As a result, I may have tiptoed around the issue more than necessary — an approach unlike our friend Catherine’s, who blurted out drunk after Dave told her she was hot:
“How would you know?!? You’re BLIND!”
This picture speaks, like, at least three or four thousand words. I am not going to tell you what they are — you have to fill in the blanks yourself. It’ll be a fun game.
Once, at a literary conference Dave and I were participating in, a professor no one really liked started questioning a panel about being “blind to” this and “blind to” that. A visiting hothead stood and scolded him: “From a discourse of disability,” he said, “that’s offensive.”
Maybe Disability Studies Man was being overly PC, but maybe he had a point. How often do we shape invectives by assigning disabilities to the object of our derision — e.g., “don’t be a lame-o” or “you’re so dumb” or “what are you, blind?” These insults are so much a part of our lexicon we no longer associate them with a discourse of disability at all.
People call him “Blind Dave” because visual impairment is a more specific identifier, I suppose, than any love for music or baseball or literature or chicks that would otherwise inspire a man’s moniker. Some still know him by “Punk Rock Dave” or “English Department Dave” — he’s lobbied for “Dirty Davy-ent the Shaman of Shamelessly Well-Endowed Superstars from Space,” though for some reason it hasn’t caught on.
Give it time, Dave.
I’ve been campaigning to get him to move to Austin, Texas, and I think it’s working. (The people of Anchorage may commence despising me now.) I’ve been selling the sunshine and people and live music, but until now it hasn’t occurred to me to mention that Austin is a bit of a visual impairment hub: The Texas School for the Blind and Visually Impaired is located here; I often see people wearing masks and practicing with canes on sidewalks around town. It must have slipped my mind because I don’t think of Dave as my “blind friend.” He doesn’t let visual impairment define him, so why should anyone who knows him?
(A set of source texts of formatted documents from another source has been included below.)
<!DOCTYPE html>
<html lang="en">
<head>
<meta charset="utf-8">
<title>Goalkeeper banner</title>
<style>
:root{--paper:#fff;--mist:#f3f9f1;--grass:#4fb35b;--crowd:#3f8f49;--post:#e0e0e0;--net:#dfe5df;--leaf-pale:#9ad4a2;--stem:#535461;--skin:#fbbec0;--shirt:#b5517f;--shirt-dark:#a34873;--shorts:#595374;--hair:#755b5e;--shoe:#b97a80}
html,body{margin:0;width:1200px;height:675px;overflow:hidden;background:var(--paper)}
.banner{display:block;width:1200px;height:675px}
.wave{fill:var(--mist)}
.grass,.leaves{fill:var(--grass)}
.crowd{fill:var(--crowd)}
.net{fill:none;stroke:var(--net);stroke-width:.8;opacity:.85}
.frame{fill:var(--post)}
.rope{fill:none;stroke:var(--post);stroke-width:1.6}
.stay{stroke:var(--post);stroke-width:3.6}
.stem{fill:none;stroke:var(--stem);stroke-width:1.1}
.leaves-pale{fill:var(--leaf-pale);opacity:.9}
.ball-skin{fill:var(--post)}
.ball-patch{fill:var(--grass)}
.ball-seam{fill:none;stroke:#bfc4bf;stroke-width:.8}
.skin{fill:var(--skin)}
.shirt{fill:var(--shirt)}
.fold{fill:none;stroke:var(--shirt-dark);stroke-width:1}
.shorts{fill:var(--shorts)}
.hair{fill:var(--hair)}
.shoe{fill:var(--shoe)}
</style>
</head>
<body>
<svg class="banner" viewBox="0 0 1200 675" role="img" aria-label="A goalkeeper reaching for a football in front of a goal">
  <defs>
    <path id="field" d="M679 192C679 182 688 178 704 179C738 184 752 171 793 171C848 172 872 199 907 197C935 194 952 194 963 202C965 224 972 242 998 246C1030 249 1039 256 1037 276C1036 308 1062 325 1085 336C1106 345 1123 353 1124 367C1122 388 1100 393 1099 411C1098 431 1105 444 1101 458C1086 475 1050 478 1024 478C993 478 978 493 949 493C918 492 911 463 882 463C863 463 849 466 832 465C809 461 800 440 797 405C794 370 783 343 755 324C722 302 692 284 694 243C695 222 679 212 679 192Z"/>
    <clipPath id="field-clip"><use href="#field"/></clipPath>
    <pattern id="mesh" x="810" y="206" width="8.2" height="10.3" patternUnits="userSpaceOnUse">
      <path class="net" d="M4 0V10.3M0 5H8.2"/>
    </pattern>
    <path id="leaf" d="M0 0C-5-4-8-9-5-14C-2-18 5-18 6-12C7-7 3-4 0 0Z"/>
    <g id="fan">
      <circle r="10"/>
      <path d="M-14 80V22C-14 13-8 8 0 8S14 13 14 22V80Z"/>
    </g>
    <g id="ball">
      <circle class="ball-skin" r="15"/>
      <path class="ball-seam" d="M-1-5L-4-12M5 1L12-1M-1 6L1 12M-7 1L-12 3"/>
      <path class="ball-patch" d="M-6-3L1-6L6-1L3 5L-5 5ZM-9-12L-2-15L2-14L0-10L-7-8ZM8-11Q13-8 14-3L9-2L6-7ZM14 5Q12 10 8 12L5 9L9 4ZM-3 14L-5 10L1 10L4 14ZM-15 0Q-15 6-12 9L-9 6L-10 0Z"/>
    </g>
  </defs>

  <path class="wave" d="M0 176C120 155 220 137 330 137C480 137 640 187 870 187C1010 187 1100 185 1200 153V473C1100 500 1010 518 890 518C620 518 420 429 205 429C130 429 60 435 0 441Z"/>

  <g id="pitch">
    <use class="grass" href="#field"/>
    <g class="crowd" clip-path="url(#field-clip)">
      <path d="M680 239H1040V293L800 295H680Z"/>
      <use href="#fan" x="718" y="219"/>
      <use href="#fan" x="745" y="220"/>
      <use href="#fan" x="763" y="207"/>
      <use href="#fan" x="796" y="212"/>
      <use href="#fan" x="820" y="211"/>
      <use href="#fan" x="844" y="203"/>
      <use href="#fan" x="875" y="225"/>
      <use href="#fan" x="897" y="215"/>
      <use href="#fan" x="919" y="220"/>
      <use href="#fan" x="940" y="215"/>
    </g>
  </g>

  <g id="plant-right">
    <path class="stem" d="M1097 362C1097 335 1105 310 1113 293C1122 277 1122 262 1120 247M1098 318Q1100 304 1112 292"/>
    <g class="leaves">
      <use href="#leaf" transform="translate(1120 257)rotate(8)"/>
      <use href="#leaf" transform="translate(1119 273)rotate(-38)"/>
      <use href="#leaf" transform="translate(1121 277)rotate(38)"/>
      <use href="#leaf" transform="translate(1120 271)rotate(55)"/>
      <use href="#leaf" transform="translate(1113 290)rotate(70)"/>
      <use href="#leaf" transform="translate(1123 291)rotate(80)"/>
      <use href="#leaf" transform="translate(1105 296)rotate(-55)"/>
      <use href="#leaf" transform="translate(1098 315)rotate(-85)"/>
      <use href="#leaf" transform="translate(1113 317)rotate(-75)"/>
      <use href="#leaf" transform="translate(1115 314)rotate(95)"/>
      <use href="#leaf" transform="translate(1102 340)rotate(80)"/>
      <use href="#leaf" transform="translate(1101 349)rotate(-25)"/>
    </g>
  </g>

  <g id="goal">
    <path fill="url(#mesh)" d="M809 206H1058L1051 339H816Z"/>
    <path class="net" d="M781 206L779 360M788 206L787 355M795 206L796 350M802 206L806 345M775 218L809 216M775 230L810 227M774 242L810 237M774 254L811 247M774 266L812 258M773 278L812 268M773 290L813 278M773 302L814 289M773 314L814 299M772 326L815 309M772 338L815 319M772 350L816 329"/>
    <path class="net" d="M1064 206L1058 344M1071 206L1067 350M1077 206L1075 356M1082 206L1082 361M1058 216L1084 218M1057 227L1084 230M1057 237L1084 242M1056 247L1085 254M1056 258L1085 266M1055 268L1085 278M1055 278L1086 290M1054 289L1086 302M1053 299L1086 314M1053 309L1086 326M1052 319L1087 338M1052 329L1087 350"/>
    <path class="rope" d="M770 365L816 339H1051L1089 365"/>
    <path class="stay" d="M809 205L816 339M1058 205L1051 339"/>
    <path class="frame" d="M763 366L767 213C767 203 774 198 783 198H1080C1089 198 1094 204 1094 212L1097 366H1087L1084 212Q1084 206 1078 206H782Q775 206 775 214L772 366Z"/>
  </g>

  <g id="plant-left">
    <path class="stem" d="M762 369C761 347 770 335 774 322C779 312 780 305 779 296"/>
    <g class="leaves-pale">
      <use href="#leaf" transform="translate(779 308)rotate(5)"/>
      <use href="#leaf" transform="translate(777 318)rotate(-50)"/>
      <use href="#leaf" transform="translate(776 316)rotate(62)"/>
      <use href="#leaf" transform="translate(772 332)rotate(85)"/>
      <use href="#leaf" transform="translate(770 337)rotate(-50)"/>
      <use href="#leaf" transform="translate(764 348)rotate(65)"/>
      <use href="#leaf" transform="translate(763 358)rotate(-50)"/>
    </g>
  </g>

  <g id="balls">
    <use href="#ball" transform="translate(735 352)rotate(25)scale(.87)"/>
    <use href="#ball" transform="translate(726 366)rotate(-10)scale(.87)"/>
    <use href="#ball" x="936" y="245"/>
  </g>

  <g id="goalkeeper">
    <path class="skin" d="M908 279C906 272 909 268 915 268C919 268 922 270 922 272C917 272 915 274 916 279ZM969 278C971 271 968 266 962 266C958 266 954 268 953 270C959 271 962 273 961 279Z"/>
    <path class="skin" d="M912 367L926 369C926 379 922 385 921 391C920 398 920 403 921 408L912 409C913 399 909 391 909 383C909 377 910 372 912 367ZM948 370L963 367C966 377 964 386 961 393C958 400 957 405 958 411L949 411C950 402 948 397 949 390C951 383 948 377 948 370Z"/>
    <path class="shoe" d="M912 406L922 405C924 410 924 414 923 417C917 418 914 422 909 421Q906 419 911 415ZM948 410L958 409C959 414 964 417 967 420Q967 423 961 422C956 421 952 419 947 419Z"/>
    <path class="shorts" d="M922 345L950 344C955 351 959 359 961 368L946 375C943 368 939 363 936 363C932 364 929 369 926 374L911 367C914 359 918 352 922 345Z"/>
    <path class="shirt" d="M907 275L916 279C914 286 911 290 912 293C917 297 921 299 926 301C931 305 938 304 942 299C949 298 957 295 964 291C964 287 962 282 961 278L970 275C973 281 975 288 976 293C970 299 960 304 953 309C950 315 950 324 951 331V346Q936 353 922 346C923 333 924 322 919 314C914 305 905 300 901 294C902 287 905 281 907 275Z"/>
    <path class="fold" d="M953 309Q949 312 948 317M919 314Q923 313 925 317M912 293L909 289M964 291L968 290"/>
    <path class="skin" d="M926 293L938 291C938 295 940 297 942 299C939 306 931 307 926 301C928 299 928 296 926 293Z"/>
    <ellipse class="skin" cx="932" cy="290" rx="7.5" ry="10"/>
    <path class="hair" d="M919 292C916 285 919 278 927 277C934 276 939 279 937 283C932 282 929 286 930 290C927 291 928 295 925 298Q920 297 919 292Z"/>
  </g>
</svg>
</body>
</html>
Anyway, I hope he moves here, and I hope he lets me edit his autobiography. I know some great writers, but if any one of my friends could put down his life story and get it published and sell a ton of books, it’s this guy. And not because of the subject matter. Sure, compelling content helps, but it’s the writing that’ll make people take notice and stick around. He’ll earn readers the same way he earns friends — by having something real, and pretty great, to offer.